Can Subsidies for MARs be Procompetitive?
AbstractIn contrast to recent literature, we show that market access requirements (MARs) can be implemented in a procompetitive manner even in the absence of threats in related markets. By focusing on subsidies that are paid only when the requirement is met, we show that a MAR can increase aggregate output relative to free trade provided that the right set of firms is targeted. In the context of a model with multiple Japanese and US firms, we show that a MAR on US imports is procompetitive as long as the US firms are the ones targeted to receive the subsidy.

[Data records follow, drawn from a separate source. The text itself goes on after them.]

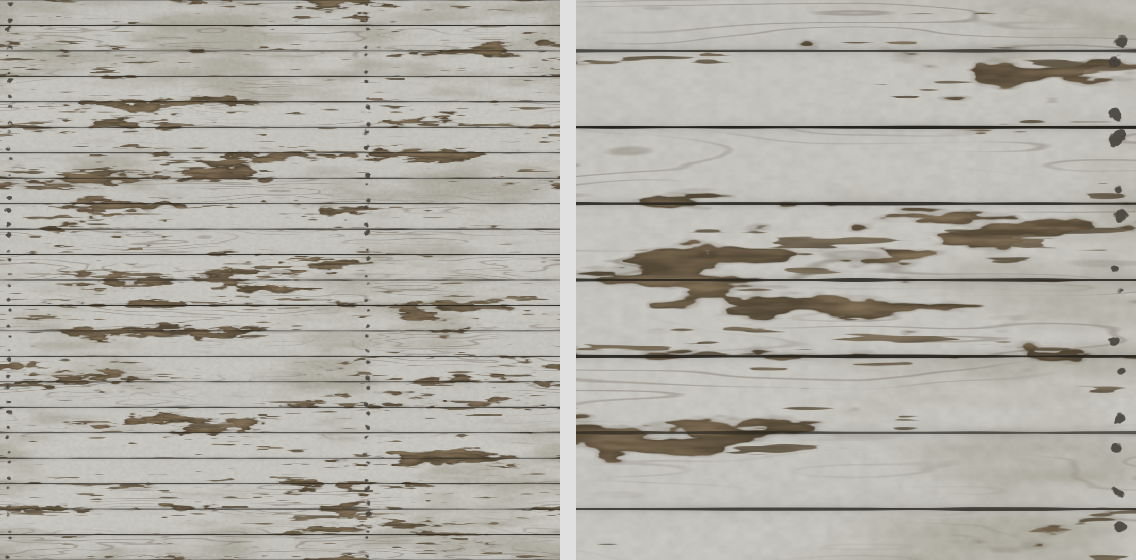
Left: the whole. Right: its middle third, enlarged.
Give the GLSL for this texture, as a Shadertoy shader.

```glsl
const float BOARDS = 22.0;
const float SEAM_HALF_WIDTH = 0.0009;
const float PEEL_LEVEL = 0.27;      // higher keeps more paint
const float FLECK_LEVEL = 0.27;
const float SEAM_WEAR = 0.12;       // extra peeling beside the seams
const float GRAIN_RINGS = 7.0;
const float NAIL_RADIUS = 0.0038;
const vec2 NAIL_COLUMNS = vec2(0.016, 0.656);
const vec2 NAIL_ROWS = vec2(0.17, 0.82);

const vec3 PAINT = vec3(0.765, 0.76, 0.735);
const vec3 STAIN = vec3(0.68, 0.67, 0.625);
const vec3 GRAIN = vec3(0.50, 0.47, 0.43);
const vec3 WOOD_LIGHT = vec3(0.50, 0.43, 0.335);
const vec3 WOOD_DARK = vec3(0.33, 0.285, 0.215);
const vec3 SEAM = vec3(0.15, 0.14, 0.115);
const vec3 NAIL = vec3(0.27, 0.255, 0.23);

float hash(vec2 p) {
    return fract(sin(dot(p, vec2(127.1, 311.7))) * 43758.5453);
}

// Value noise that wraps after a whole number of cells
float noise(vec2 p, vec2 period, float seed) {
    vec2 i = floor(p), f = fract(p);
    f = f * f * (3.0 - 2.0 * f);
    vec2 a = mod(i, period) + seed;
    vec2 b = mod(i + 1.0, period) + seed;
    return mix(mix(hash(a), hash(vec2(b.x, a.y)), f.x),
               mix(hash(vec2(a.x, b.y)), hash(b), f.x), f.y);
}

// Three octaves, centred on zero
float fbm(vec2 uv, vec2 cells, float seed) {
    float sum = 0.0, amplitude = 0.5;
    for (int i = 0; i < 3; i++) {
        sum += amplitude * noise(uv * cells, cells, seed);
        cells *= 2.0;
        seed += 19.3;
        amplitude *= 0.5;
    }
    return sum / 0.875 - 0.5;
}

// Smooth coverage of the area where v is positive
float cover(float v) {
    float w = 0.7 * fwidth(v) + 0.004;
    return smoothstep(-w, w, v);
}

float nails(vec2 uv, float board, float pixel) {
    float ragged = fbm(uv, vec2(170.0), 5.7);
    float mask = 0.0;
    for (int i = 0; i < 4; i++) {
        int column = i % 2, row = i / 2;
        vec2 id = vec2(board, float(i) + 3.0);
        vec2 centre = vec2(NAIL_COLUMNS[column], (board + NAIL_ROWS[row]) / BOARDS);
        centre += (vec2(hash(id), hash(id + 7.1)) - 0.5) * vec2(0.005, 0.006);
        float radius = NAIL_RADIUS * mix(0.45, 1.1, hash(id + 2.3));
        float d = length((uv - centre) * vec2(0.85, 1.0)) - radius * (1.0 + 2.5 * ragged);
        mask = max(mask, 1.0 - smoothstep(-pixel, pixel, d));
    }
    return mask;
}

void mainImage(out vec4 fragColor, in vec2 fragCoord) {
    vec2 uv = fragCoord / iResolution.xy;
    float pixel = 1.0 / iResolution.y;
    float y = uv.y * BOARDS;
    float board = floor(y);
    float seamDistance = abs(y - round(y)) / BOARDS;
    float seed = board * 3.7;

    // Weathered paint
    float cloud = fbm(uv, vec2(5.0, 9.0), 2.0);
    float smear = fbm(uv, vec2(12.0, 60.0), 8.0);
    float speckle = fbm(uv, vec2(190.0, 230.0), 4.0);
    float stain = smoothstep(-0.05, 0.4, cloud + 0.6 * smear);
    vec3 color = mix(PAINT, STAIN, stain);
    color += 0.05 * speckle + 0.018 * (hash(vec2(board, 31.0)) - 0.5);

    // Growth rings showing through the paint
    float region = fbm(uv, vec2(4.0, 22.0), 6.0 + seed);
    float rings = GRAIN_RINGS * fbm(uv, vec2(4.0, 44.0), 1.0 + seed);
    float ringWidth = 0.09 + 0.5 * fwidth(rings);
    float ring = 1.0 - smoothstep(0.0, ringWidth, abs(fract(rings) - 0.5));
    color = mix(color, GRAIN, 0.45 * ring * smoothstep(0.0, 0.22, region));

    // Peeled patches and narrow flecks
    float patches = fbm(uv, vec2(5.0, 32.0), 12.0);
    float ragged = fbm(uv, vec2(34.0, 130.0), 15.0);
    float streak = fbm(uv, vec2(17.0, 170.0), 23.0 + seed);
    float edgeWear = SEAM_WEAR * exp(-6.0 * seamDistance * BOARDS);
    float peel = patches + 0.5 * ragged + edgeWear - PEEL_LEVEL;
    float fleck = streak + 0.35 * patches + 0.3 * edgeWear - FLECK_LEVEL;
    float fibre = fbm(uv, vec2(22.0, 210.0), 37.0);
    float depth = smoothstep(0.0, 0.14, peel);
    vec3 wood = mix(WOOD_DARK, WOOD_LIGHT, clamp(0.3 + 0.45 * depth + 1.8 * fibre, 0.0, 1.0));
    color = mix(color, GRAIN, 0.3 * smoothstep(-0.07, 0.0, peel));
    color = mix(color, wood, max(cover(peel), 0.85 * cover(fleck)));

    // Nail heads
    color = mix(color, NAIL, 0.9 * nails(uv, board, pixel));

    // Gaps between boards, uneven in width and darkness
    float seamId = mod(round(y), BOARDS);
    float uneven = noise(uv * vec2(28.0, 1.0), vec2(28.0, 1.0), seamId * 5.3);
    float halfWidth = SEAM_HALF_WIDTH * mix(0.55, 1.25, uneven);
    float gap = 1.0 - smoothstep(halfWidth - 0.5 * pixel, halfWidth + 0.5 * pixel, seamDistance);
    float strength = mix(0.6, 1.0, hash(vec2(seamId, 9.0)));
    color *= 1.0 - 0.12 * exp(-seamDistance / 0.0022);
    color = mix(color, SEAM, gap * strength);

    fragColor = vec4(color, 1.0);
}
```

Download InfoIf you experience problems downloading a file, check if you have the proper application to view it first. In case of further problems read the IDEAS help page. Note that these files are not on the IDEAS site. Please be patient as the files may be large.
Bibliographic InfoPaper provided by National Bureau of Economic Research, Inc in its series NBER Working Papers with number 7624.
Date of creation: Mar 2000
Date of revision:
Contact details of provider:
Postal: National Bureau of Economic Research, 1050 Massachusetts Avenue Cambridge, MA 02138, U.S.A.
Web page: http://www.nber.org
More information through EDIRC
Other versions of this item:
- F13 - International Economics - - Trade - - - Trade Policy; International Trade Organizations
This paper has been announced in the following NEP Reports:
- NEP-ALL-2000-05-16 (All new papers)
Please report citation or reference errors to , or , if you are the registered author of the cited work, log in to your RePEc Author Service profile, click on "citations" and make appropriate adjustments.:
- Kala Krishna & Suddhasatwa Roy & Marie Thursby, 1996.
"Implementing Market Access,"
NBER Working Papers
5593, National Bureau of Economic Research, Inc.
- Krishna, K & Thursby, M & Roy, S, 1996. "Implementing Market Access," Papers 96-011, Purdue University, Krannert School of Management - Center for International Business Education and Research (CIBER).
- Krishna, K & Roy, S & Thursby, M, 1996. "Implementaing Market Access," Papers 96-003, Purdue University, Krannert School of Management - Center for International Business Education and Research (CIBER).
- Douglas A. Irwin, 1994.
"Trade Politics and the Semi-conductor Industry,"
University of Chicago - George G. Stigler Center for Study of Economy and State
92, Chicago - Center for Study of Economy and State.
- Thierry Verdier, 1998. "Results-oriented versus rules-oriented trade policies:: A theoretical survey," European Economic Review, Elsevier, vol. 42(3-5), pages 733-744, May.
- Douglas A. Irwin, 1996.
"Trade Policies and the Semiconductor Industry,"
in: The Political Economy of American Trade Policy, pages 11-72
National Bureau of Economic Research, Inc.
- Kala Krishna & John Morgan, 1996.
"Implementing Results-Oriented Trade Policies: The Case of the US-Japanese Auto Parts Dispute,"
NBER Working Papers
5680, National Bureau of Economic Research, Inc.
- Krishna, Kala & Morgan, John, 1998. "Implementing results-oriented trade policies: The case of the US-Japanese auto parts dispute," European Economic Review, Elsevier, vol. 42(8), pages 1443-1467, September.
- Ethier, W.J. & Horn, H., 1993.
"Results-Oriented Trade Policy,"
ISER Discussion Paper
0304, Institute of Social and Economic Research, Osaka University.
- Greaney, Theresa M., 1996. "Import now! An analysis of market-share voluntary import expansions (VIEs)," Journal of International Economics, Elsevier, vol. 40(1-2), pages 149-163, February.
- Larry D. Qiu & Barbara J. Spencer, 2001.
"Keiretsu and Relationship-Specific Investment: Implications for Market-Opening Trade Policy,"
NBER Working Papers
8279, National Bureau of Economic Research, Inc.
- Qiu, Larry D. & Spencer, Barbara J., 2002. "Keiretsu and relationship-specific investment: implications for market-opening trade policy," Journal of International Economics, Elsevier, vol. 58(1), pages 49-79, October.
For technical questions regarding this item, or to correct its authors, title, abstract, bibliographic or download information, contact: ().
If references are entirely missing, you can add them using this form.